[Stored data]
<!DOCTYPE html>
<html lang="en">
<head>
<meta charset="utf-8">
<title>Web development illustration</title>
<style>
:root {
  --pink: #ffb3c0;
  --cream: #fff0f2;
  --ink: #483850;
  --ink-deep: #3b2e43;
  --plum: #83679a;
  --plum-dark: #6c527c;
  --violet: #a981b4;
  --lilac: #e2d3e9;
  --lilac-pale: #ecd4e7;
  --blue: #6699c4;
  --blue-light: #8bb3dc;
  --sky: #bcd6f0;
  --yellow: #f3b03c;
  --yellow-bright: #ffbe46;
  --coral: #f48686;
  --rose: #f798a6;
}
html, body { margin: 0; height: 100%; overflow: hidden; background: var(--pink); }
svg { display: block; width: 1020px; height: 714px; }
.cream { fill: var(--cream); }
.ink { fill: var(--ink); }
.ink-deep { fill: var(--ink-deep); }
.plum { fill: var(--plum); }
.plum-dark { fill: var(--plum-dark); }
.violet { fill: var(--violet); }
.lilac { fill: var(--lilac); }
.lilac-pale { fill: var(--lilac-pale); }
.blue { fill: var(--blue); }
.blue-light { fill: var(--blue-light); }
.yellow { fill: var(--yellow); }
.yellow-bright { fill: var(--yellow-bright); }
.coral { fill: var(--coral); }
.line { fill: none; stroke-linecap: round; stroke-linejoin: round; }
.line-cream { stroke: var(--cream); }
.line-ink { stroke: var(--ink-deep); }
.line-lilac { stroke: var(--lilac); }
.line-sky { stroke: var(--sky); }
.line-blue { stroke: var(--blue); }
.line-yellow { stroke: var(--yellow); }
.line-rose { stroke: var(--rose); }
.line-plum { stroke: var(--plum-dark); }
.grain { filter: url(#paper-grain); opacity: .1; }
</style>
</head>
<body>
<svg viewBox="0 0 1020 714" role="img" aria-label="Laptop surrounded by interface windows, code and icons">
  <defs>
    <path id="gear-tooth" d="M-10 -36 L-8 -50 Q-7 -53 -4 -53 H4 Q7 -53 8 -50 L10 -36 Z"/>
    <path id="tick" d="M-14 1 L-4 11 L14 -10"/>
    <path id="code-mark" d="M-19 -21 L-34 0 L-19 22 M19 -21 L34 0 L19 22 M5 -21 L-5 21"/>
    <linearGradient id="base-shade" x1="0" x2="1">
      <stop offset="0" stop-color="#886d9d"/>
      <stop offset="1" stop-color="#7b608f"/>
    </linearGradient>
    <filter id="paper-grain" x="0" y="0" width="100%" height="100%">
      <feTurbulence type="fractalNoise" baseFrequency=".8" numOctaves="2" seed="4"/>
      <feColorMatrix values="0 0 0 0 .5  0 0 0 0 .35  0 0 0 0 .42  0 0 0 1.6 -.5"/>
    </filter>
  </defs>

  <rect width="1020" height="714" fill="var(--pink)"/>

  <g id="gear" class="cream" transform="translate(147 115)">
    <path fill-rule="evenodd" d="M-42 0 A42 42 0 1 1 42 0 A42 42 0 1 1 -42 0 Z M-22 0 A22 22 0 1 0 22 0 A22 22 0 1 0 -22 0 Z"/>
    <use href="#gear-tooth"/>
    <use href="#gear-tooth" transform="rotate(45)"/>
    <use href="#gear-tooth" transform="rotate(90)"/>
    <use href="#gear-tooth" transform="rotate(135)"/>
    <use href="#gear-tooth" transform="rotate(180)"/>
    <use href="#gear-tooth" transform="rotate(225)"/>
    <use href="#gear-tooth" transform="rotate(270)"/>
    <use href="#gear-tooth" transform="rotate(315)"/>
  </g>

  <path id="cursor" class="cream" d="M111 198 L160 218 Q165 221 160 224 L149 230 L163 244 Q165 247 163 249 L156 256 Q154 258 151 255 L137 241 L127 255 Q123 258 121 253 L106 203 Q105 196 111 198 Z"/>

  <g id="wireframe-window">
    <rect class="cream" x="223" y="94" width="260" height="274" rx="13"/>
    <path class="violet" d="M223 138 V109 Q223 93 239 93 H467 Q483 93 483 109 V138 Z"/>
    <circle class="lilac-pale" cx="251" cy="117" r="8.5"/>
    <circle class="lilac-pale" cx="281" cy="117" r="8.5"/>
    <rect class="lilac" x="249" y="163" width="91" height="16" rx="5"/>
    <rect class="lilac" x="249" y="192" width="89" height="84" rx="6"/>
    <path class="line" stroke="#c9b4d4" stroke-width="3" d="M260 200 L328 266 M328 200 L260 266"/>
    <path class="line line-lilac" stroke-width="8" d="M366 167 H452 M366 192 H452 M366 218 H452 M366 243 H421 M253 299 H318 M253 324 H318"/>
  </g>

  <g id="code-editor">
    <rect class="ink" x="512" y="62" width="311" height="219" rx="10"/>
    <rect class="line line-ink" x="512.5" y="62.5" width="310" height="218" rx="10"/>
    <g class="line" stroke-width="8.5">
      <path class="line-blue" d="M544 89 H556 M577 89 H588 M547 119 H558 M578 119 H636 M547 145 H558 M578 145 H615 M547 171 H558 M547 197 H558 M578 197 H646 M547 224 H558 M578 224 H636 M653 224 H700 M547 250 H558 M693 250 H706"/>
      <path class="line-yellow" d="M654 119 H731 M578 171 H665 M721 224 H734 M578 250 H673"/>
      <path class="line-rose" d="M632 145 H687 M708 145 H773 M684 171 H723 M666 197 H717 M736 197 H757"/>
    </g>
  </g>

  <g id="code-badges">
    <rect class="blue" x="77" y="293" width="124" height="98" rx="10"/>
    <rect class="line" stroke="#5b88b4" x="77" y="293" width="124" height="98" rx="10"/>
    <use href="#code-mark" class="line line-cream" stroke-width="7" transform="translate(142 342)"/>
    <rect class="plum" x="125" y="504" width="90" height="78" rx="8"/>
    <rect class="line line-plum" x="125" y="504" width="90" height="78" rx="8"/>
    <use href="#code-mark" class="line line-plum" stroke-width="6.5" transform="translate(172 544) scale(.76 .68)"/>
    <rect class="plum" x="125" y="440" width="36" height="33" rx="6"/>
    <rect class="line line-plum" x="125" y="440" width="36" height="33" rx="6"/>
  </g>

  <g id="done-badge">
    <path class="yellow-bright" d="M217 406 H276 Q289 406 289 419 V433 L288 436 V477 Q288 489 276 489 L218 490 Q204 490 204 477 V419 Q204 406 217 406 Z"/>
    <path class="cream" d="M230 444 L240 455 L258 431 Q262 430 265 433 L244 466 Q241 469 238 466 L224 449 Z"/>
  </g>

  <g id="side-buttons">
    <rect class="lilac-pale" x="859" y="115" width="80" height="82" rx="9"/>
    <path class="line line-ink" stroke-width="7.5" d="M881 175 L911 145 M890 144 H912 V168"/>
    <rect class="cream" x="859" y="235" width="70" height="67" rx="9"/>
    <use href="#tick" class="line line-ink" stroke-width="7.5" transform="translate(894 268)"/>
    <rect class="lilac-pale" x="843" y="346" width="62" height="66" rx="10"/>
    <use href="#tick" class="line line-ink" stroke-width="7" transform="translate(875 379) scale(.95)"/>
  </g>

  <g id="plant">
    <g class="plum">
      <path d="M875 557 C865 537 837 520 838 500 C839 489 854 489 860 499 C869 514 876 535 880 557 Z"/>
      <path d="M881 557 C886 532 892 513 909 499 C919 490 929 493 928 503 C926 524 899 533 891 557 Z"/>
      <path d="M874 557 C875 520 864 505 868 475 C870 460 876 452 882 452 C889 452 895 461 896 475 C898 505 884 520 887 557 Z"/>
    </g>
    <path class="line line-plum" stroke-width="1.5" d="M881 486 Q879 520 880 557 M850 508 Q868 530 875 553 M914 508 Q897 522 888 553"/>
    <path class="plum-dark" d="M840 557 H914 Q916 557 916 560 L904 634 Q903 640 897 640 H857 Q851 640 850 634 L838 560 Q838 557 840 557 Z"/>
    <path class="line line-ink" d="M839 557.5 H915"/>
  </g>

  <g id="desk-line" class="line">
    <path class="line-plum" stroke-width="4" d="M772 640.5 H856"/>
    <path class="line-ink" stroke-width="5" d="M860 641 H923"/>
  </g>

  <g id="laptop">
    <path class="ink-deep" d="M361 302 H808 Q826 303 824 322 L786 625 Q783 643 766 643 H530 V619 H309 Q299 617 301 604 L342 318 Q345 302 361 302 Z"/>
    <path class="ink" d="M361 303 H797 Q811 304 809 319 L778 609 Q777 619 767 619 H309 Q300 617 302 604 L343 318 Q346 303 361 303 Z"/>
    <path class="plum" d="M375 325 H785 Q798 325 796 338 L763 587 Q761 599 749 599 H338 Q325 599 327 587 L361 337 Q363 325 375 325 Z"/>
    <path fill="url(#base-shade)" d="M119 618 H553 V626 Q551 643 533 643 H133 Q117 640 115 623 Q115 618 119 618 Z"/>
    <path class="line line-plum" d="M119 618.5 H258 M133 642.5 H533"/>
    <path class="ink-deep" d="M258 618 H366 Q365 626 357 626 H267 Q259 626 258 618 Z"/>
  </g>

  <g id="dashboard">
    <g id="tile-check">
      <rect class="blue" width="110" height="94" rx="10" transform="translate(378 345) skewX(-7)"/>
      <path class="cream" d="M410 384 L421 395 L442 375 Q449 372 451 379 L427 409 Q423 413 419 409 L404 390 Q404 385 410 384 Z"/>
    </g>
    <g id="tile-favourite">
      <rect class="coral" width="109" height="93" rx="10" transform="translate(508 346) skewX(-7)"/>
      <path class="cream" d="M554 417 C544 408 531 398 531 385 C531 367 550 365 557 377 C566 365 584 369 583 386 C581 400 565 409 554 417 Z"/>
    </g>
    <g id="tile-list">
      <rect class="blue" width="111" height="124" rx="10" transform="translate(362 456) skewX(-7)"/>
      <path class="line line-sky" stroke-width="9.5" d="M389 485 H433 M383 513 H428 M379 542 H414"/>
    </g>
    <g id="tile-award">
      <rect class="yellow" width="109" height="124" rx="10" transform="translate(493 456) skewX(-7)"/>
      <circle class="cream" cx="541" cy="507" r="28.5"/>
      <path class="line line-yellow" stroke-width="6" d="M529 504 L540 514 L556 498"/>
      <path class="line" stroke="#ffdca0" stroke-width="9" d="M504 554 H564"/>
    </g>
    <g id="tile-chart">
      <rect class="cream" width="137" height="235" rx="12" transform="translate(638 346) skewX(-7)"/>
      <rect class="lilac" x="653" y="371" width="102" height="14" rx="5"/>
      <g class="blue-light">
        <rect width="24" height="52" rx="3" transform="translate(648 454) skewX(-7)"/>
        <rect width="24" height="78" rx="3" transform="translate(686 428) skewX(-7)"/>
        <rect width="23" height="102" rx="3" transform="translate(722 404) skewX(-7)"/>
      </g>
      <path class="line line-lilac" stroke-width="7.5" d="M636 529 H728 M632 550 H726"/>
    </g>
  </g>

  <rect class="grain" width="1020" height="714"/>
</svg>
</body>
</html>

### TASK GOAL
Please give the number of lines in the data above where the word "dark" appears, and nothing besides.

### ANSWER TO THE PROBLEM
4